Instructions for the task: How many lines in the entries below include the string "width"? Answer with the number only.

Extracted data entries:

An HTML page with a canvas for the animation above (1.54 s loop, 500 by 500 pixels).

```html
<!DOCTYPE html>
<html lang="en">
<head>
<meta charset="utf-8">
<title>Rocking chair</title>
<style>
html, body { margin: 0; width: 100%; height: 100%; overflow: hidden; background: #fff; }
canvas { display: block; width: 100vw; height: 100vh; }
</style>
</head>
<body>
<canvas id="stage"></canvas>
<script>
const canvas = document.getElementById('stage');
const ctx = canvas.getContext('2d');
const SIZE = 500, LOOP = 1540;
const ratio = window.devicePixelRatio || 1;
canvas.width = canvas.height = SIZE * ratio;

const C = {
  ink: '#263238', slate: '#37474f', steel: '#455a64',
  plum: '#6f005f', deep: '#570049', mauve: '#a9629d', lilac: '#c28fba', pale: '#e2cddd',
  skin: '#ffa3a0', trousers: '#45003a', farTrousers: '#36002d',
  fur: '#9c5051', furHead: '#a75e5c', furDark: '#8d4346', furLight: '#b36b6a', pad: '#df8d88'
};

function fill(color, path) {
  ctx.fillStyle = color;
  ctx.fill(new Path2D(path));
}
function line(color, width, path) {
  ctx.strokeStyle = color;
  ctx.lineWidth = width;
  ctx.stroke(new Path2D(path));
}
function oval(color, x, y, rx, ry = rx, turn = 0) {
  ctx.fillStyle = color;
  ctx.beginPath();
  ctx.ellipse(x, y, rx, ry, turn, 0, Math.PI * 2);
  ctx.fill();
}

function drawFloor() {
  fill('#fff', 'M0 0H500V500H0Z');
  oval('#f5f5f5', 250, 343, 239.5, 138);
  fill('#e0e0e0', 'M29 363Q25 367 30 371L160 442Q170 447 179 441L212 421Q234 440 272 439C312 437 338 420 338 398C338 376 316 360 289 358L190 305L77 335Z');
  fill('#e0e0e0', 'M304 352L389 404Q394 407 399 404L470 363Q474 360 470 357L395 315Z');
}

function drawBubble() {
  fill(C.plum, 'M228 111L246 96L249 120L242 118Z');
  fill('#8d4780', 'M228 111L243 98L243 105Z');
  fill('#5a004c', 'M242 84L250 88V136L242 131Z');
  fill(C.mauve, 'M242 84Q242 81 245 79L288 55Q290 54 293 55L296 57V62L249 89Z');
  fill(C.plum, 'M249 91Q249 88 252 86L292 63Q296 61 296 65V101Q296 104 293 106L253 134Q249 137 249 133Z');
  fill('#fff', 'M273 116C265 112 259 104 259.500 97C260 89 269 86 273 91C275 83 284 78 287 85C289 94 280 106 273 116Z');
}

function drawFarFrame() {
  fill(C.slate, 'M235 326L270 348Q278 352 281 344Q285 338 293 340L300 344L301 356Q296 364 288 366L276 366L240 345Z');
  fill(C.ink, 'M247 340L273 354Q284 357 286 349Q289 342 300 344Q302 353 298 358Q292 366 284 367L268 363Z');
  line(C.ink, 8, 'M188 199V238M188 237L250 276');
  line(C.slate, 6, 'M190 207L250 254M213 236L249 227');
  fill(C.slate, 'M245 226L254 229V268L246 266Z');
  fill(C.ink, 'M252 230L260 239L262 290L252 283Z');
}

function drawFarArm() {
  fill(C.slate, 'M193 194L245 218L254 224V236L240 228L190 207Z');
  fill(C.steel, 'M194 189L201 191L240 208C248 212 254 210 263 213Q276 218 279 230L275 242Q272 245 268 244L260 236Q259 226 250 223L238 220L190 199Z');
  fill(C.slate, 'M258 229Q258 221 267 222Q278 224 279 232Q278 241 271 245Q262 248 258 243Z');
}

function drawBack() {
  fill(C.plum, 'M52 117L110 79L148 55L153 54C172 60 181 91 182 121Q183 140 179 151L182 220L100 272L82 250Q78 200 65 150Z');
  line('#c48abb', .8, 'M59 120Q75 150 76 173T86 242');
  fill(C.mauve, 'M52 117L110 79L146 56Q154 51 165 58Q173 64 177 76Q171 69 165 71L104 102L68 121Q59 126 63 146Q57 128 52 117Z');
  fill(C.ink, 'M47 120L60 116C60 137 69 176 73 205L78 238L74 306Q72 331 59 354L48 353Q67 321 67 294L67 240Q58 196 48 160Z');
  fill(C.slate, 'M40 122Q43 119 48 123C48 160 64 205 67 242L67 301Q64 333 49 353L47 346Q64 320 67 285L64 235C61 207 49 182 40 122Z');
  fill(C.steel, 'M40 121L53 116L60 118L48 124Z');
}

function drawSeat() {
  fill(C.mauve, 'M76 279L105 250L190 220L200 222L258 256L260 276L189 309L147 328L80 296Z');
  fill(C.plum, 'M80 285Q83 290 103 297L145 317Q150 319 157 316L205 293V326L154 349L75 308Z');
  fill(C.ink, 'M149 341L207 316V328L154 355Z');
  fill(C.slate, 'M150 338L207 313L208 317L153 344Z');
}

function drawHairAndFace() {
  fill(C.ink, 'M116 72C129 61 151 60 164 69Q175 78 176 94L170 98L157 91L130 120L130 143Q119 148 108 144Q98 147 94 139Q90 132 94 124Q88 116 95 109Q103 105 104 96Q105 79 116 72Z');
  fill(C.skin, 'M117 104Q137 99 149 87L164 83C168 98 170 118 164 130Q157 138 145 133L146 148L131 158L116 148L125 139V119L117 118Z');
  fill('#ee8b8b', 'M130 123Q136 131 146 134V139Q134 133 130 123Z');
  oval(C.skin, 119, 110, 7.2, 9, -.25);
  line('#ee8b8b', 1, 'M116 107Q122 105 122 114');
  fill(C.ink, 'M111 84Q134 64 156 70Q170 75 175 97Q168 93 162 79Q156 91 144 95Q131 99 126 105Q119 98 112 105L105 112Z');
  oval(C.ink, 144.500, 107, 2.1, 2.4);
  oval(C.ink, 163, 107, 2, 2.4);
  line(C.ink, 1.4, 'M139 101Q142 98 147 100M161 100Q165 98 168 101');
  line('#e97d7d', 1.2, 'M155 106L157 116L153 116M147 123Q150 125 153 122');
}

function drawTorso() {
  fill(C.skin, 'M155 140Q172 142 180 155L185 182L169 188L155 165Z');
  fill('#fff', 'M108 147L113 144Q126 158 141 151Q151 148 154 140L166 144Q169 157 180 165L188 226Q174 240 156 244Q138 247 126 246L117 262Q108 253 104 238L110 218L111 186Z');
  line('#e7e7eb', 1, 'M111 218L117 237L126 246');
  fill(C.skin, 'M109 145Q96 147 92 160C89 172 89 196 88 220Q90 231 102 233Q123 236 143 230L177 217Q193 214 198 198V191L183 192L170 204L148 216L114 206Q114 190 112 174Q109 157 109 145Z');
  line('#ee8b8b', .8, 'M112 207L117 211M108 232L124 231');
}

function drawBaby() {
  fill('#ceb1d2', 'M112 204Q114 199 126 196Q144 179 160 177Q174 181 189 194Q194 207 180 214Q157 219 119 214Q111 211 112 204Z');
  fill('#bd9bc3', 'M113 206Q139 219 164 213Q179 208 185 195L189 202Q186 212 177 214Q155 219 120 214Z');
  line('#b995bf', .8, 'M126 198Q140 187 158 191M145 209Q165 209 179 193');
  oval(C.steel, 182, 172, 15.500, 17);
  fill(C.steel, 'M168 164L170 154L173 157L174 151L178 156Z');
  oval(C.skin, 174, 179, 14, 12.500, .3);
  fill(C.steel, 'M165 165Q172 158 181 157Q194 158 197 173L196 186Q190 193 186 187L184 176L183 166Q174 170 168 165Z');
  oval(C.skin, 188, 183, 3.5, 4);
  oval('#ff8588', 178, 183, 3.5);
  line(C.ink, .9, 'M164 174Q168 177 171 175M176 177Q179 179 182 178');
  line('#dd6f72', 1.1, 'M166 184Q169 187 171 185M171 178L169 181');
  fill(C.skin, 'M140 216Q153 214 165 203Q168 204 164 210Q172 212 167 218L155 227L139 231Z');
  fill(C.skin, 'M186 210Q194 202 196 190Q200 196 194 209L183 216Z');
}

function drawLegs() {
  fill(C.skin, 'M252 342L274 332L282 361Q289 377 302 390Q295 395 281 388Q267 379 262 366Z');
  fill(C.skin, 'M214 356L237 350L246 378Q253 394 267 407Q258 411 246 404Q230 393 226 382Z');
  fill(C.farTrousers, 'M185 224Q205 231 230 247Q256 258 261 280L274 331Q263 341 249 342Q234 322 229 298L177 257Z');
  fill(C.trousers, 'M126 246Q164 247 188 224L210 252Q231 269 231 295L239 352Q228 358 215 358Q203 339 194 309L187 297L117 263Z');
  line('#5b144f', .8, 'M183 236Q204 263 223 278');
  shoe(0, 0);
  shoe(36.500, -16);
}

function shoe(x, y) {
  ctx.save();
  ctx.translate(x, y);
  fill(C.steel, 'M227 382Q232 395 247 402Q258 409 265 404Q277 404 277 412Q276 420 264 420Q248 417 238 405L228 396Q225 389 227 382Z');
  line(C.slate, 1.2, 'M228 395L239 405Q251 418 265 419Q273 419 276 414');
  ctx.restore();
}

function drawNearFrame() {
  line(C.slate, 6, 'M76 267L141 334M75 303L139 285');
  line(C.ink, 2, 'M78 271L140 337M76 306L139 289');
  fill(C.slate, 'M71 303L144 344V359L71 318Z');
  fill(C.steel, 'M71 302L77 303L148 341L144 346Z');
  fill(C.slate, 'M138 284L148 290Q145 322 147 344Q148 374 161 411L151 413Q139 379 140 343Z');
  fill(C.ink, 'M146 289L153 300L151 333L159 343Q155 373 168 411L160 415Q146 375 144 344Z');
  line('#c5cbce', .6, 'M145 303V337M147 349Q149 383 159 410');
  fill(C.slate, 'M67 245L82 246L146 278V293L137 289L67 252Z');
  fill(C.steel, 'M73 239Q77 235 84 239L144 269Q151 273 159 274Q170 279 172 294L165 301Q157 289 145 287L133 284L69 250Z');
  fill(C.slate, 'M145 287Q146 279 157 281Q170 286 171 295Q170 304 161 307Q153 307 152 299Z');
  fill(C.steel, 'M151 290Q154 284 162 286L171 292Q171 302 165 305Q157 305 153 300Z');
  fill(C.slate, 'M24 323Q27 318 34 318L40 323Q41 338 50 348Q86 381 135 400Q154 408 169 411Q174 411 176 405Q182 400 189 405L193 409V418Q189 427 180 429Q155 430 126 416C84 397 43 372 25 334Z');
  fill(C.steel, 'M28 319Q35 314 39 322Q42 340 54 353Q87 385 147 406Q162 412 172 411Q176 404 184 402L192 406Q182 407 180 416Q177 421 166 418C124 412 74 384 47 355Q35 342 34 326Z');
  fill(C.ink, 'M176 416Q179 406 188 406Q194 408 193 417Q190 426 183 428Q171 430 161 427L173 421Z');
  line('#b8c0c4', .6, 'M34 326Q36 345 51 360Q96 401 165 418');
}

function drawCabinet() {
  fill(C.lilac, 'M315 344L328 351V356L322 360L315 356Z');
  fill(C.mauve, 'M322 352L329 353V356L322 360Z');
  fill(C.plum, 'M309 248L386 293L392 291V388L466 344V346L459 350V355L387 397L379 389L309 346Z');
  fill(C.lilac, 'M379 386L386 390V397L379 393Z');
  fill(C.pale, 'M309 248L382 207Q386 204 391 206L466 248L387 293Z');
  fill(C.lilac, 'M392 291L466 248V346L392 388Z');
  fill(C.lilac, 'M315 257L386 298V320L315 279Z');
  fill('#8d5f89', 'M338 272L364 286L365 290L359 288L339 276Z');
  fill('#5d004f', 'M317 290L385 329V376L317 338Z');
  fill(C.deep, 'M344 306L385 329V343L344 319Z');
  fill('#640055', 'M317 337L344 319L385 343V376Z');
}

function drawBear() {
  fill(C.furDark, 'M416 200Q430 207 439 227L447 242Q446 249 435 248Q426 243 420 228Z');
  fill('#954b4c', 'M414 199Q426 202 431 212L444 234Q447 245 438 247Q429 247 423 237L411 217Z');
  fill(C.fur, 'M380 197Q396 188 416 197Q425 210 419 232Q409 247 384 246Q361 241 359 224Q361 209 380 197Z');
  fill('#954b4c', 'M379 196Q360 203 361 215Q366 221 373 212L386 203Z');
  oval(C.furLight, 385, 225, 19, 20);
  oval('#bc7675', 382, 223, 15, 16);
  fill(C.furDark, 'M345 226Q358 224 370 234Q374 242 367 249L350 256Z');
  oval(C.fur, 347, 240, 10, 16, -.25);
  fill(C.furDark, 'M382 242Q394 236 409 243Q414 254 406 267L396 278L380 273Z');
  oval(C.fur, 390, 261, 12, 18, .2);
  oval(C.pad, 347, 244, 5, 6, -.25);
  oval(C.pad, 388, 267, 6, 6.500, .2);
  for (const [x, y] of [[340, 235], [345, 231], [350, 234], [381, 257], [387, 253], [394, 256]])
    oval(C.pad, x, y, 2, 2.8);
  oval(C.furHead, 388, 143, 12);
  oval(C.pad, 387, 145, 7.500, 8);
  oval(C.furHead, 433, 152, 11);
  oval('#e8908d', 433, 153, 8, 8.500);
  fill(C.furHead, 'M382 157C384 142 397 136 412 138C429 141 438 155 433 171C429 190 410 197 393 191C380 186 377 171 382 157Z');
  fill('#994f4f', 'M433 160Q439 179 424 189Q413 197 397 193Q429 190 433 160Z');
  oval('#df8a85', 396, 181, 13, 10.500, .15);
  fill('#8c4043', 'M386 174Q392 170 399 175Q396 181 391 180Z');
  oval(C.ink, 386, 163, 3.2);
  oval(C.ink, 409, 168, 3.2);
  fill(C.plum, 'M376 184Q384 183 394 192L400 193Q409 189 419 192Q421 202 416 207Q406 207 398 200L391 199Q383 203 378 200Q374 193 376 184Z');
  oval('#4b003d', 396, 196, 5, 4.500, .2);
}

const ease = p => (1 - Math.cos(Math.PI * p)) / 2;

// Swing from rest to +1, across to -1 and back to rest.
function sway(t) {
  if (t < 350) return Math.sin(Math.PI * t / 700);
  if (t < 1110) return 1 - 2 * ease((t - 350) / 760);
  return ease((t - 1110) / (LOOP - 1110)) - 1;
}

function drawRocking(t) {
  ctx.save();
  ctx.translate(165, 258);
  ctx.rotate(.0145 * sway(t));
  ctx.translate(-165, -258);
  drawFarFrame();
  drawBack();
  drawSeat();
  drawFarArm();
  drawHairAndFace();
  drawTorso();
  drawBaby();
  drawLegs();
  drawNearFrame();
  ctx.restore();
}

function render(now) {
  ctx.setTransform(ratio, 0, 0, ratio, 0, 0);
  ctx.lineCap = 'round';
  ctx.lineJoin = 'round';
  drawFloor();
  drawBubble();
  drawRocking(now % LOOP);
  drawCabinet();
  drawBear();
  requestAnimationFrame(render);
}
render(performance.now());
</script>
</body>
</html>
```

Finished exercise: 5